If you've read any of the Bryan Peterson books you know his style, and the good thing is that he sticks to that formula in all of his books. If you haven't, then you are missing on great books from one of the best photography educators around right now.
Byran's books follow several concepts based on the topic of the book, with exercises that challenge you to master those concepts. In addition he is bold enough to share his personal good fortunes so you get to see what a $40,000 stock photograph really looks like (which I find EXTREMELY valuable).
This book has the following sections which I'll describe briefly:
In this section Bryan helps you to understand the process of going up to a total stranger, getting them to sign a model release and getting a great picture of them acting naturally in their environment. It all sounds simple, but it isn't and his exercise will help guide you though the daunting process to help boost your confidence.
Working with People
Here Bryan discuss how to find people to shoot, dealing with shyness, posing them versus capturing them and then asking for permission and more. He brings up an interesting concept around people as theme which I really enjoyed. His chapter on Hiring Models is a bit outdated, but still worth reading.
Overall though you learn that Bryan really enjoys people and that he gets to know many people before he starts taking their picture. It is this style of befriending someone and then capturing them in their natural environment that sets Bryan apart from you or me and what helps him to get such great and natural looking shots (even when they are really posed).
The section on Light offers some basic ideas about how to get good outdoor lighting on your portraits. While there's nothing great in this section, it is still entertaining to read as all his sections are. In fact, just the stories alone on some of the photographs make it worthwhile to read even if you aren't a photographer!
Composing Powerful Portraits
This section starts off string with some good advice about getting good portraits with solid composition techniques.
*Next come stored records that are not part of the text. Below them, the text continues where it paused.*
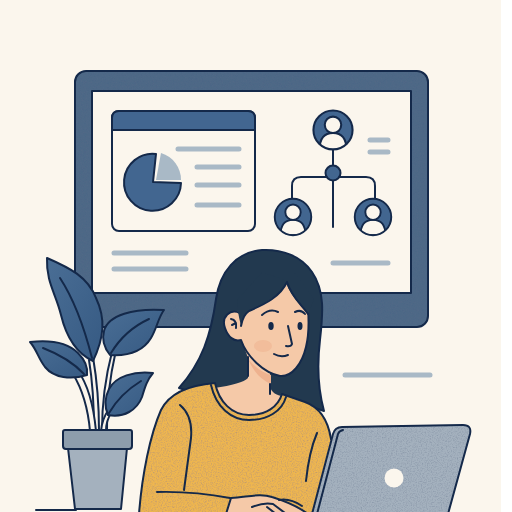
<!DOCTYPE html>
<html lang="en">
<head>
<meta charset="utf-8">
<title>Remote team presentation</title>
<style>
:root {
  --paper: #fbf6ed;
  --ink: #14294a;
  --hair: #22394f;
  --slate: #4d6886;
  --blue: #426690;
  --mist: #a9b9c6;
  --silver: #a4b1be;
  --skin: #f5c9a8;
  --blush: #eeb28f;
  --mustard: #eeb650;
}
html, body { margin: 0; height: 100%; overflow: hidden; background: #fff; }
svg { display: block; width: 512px; height: 512px; }
.outline { stroke: var(--ink); stroke-width: 2; stroke-linecap: round; stroke-linejoin: round; }
.line { fill: none; }
.paper { fill: var(--paper); }
.slate { fill: var(--slate); }
.blue { fill: var(--blue); }
.silver { fill: var(--silver); }
.skin { fill: var(--skin); }
.hair { fill: var(--hair); }
.mustard { fill: var(--mustard); }
.ink { fill: var(--ink); }
.text-bars { fill: none; stroke: var(--mist); stroke-width: 5; stroke-linecap: round; }
</style>
</head>
<body>
<svg viewBox="0 0 512 512" role="img" aria-label="A woman works at a laptop in front of a large screen with a chart and a team diagram, beside a potted plant">
  <defs>
    <filter id="grain" x="0" y="0" width="100%" height="100%">
      <feTurbulence type="fractalNoise" baseFrequency="0.8" numOctaves="2" seed="4" result="noise"/>
      <feColorMatrix in="noise" type="matrix" values="0 0 0 0 0.1  0 0 0 0 0.15  0 0 0 0 0.25  0 0 0 0.9 -0.38" result="specks"/>
      <feComposite in="specks" in2="SourceGraphic" operator="in" result="texture"/>
      <feMerge><feMergeNode in="SourceGraphic"/><feMergeNode in="texture"/></feMerge>
    </filter>
    <linearGradient id="leaf-shade" x1="0" y1="0" x2="1" y2="1">
      <stop offset="0" stop-color="#4a6e95"/>
      <stop offset="1" stop-color="#365a83"/>
    </linearGradient>
    <clipPath id="badge-clip"><circle r="19"/></clipPath>
    <g id="member">
      <circle class="blue" r="19"/>
      <g clip-path="url(#badge-clip)">
        <path class="paper outline" d="M-13 19C-13 8-8 3 0 3S13 8 13 19Z"/>
        <circle class="paper outline" cy="-5" r="8"/>
      </g>
      <circle class="line outline" r="19"/>
    </g>
  </defs>

  <rect class="paper" width="501" height="512"/>

  <g id="screen">
    <rect class="slate" x="75" y="71" width="353" height="256" rx="11" filter="url(#grain)"/>
    <rect class="line outline" x="75" y="71" width="353" height="256" rx="11"/>
    <rect class="paper outline" x="92" y="91" width="319" height="202"/>

    <g id="chart-window">
      <rect class="paper outline" x="112" y="111" width="143" height="120" rx="7"/>
      <path class="blue outline" d="M112 130V118Q112 111 119 111H248Q255 111 255 118V130Z"/>
      <path class="blue outline" stroke-width="1" d="M153 182L156 154A28.5 28.5 0 1 0 181 183Z"/>
      <path fill="#a9b9c6" d="M156 180L161 153A28 28 0 0 1 181 180Z"/>
      <path class="text-bars" d="M178 149H239M197 167H239M197 185H239M197 205H239"/>
    </g>

    <g id="team-diagram">
      <path class="line outline" d="M333 149V227M292 198V186Q292 177 301 177H366Q375 177 375 186V198"/>
      <circle class="blue outline" cx="333" cy="173" r="7.5"/>
      <use href="#member" transform="translate(333 130) scale(1.03)"/>
      <use href="#member" transform="translate(293 217) scale(.96)"/>
      <use href="#member" transform="translate(373 217) scale(.96)"/>
    </g>

    <path class="text-bars" d="M114 253H186M114 269H186M370 140H388M370 152H388M333 263H388"/>
  </g>
  <path class="text-bars" d="M345 375H430"/>

  <g id="plant">
    <path class="line outline" d="M36 510H76"/>
    <g fill="#fbf6ed" class="outline">
      <path d="M93 357Q99 392 99 431H94Q94 390 89 360Z"/>
      <path d="M112 352Q102 390 102 431H107Q106 394 116 350Z"/>
      <path d="M78 371Q92 390 96 431H90Q87 397 73 374Z"/>
      <path d="M112 412Q106 420 106 431H101Q102 419 109 409Z"/>
    </g>
    <g fill="url(#leaf-shade)" class="outline">
      <path d="M47 258C46 282 56 294 61 315C67 340 78 354 93 361C104 338 106 319 96 298C88 277 70 268 47 258Z"/>
      <path d="M164 310C134 308 108 315 104 331C101 342 106 350 110 355C126 356 142 353 151 338C157 328 158 318 164 310Z"/>
      <path d="M30 342C48 340 67 342 78 353C86 361 88 368 87 375C71 380 54 378 45 367C38 358 37 350 30 342Z"/>
      <path d="M153 373C134 371 116 376 109 389C104 399 105 408 108 415C124 418 137 410 142 397C145 387 147 380 153 373Z"/>
    </g>
    <g class="line outline" stroke-width="1.5">
      <path d="M60 278Q79 307 92 358"/>
      <path d="M149 319Q125 330 111 353"/>
      <path d="M43 348Q69 358 84 374"/>
      <path d="M141 381Q120 394 109 413"/>
    </g>
    <path class="silver outline" d="M68 448H127L121 509H75Z"/>
    <path class="outline" fill="#8d9dac" d="M63 432Q63 430 65 430H130Q132 430 132 432V446Q132 449 129 449H66Q63 449 63 446Z"/>
  </g>

  <g id="woman">
    <path class="hair outline" d="M262 250C236 252 220 272 216 299C211 335 202 362 179 388C207 398 245 402 283 397L324 411C318 389 317 365 320 340C323 313 325 291 312 272C301 256 282 249 262 250Z"/>

    <path class="skin" d="M240 335L248 358V378Q242 384 214 388C220 404 233 414 249 414C267 414 279 405 282 396Q270 394 270 384V365Z"/>
    <path fill="#eeb28f" d="M248 359Q259 372 271 375V384Q256 378 248 359Z"/>

    <path class="skin" d="M242 312C230 308 221 317 225 328C228 337 234 342 241 340C247 357 264 373 280 376C292 377 302 364 306 347C309 335 309 322 308 309L287 283Z"/>
    <path class="line outline" d="M241 340C247 357 264 373 280 376C292 377 302 364 306 347C309 335 309 322 308 309M241 340C234 342 228 337 225 328C221 317 230 308 240 313M248 357V376M270 384V394"/>
    <path class="hair" d="M288 281C279 298 263 304 249 311Q243 315 241 326Q237 310 237 300L262 272Z"/>
    <path class="hair" d="M286 283C292 299 302 305 308 315L314 299L295 273Z"/>
    <path class="line outline" d="M241 326Q243 315 249 311C265 304 280 297 287 282C292 298 302 305 308 314"/>
    <path class="line outline" stroke-width="1.5" d="M231 319Q237 320 236 328M232 325L236 323"/>

    <ellipse fill="#eeb28f" opacity=".55" cx="263" cy="346" rx="9" ry="6"/>
    <g id="features">
      <ellipse class="ink" cx="271" cy="326" rx="2.7" ry="4"/>
      <ellipse class="ink" cx="300" cy="326" rx="2.5" ry="4"/>
      <path class="line outline" d="M262 315Q270 308 278 312M295 312Q301 309 305 314M288 326L292 344Q291 347 286 346M274 354Q281 358 288 355"/>
    </g>

    <path class="mustard" filter="url(#grain)" d="M215 383C190 385 170 392 161 410C150 435 142 475 139 512H312L331 439C328 420 319 407 305 402L282 394C278 407 266 415 249 415C232 415 219 402 215 383Z"/>
    <path class="line outline" d="M139 514C142 475 150 435 161 410C170 392 190 385 215 383C219 402 232 415 249 415C266 415 278 407 282 394L305 402C319 407 328 420 331 439"/>
    <path class="line outline" stroke-width="1.5" d="M211 385C216 407 231 420 249 420C268 420 282 411 286 397"/>
    <path class="line outline" d="M180 405Q193 416 191 438L184 490M317 433Q309 452 306 481M157 492Q193 491 230 498"/>
    <path class="skin outline" d="M226 514L231 498C248 497 260 493 272 497C285 501 296 505 308 514Z"/>
    <path class="line outline" d="M252 507Q264 502 273 504L285 513M279 500Q290 498 302 506M267 507L276 514"/>
  </g>

  <g id="laptop">
    <path class="silver" filter="url(#grain)" d="M312 514L333 434Q335 427 342 427L463 425Q472 425 470 434L448 514Z"/>
    <path class="line outline" d="M312 514L333 434Q335 427 342 427L463 425Q472 425 470 434L448 514"/>
    <path class="line outline" stroke-width="1.5" d="M317 514L338 434Q339 431 343 430"/>
    <circle class="paper" cx="394" cy="478" r="9.5"/>
  </g>
</svg>
</body>
</html>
The wonderful shots and stories he tells make you excited about the possibilities that are all around you. The last chapter on Lens Choice is a little weak, but I've got a blog post that can help you out with that subject! :-)
Photo Editing Techniques
This is probably the weakest section in all of Bryan's books merely because he's a bit of novice in this area and the concepts he presents are a bit outdated, but you can tell he gets his influence from Scott Kelby for some of his work so it once again reaffirms my belief that The Digital Photography Book is indeed one of the best books for any photographer to own. It seems I am not alone in this belief either as it is now (as of the time of this blog posting) the most successful Photography Book ever.
Here's some links to other Bryan Peterson books on this blog:
Skill Level: Beginner to Advanced
Value: Worth every penny
Recommendation: Highly recommended. It is hard to go wrong with Bryan's books and this is just as great as the others. Learning to See Creatively and Understanding Exposure should be read first, but this is great stuff and a must read if you are into portrait photography.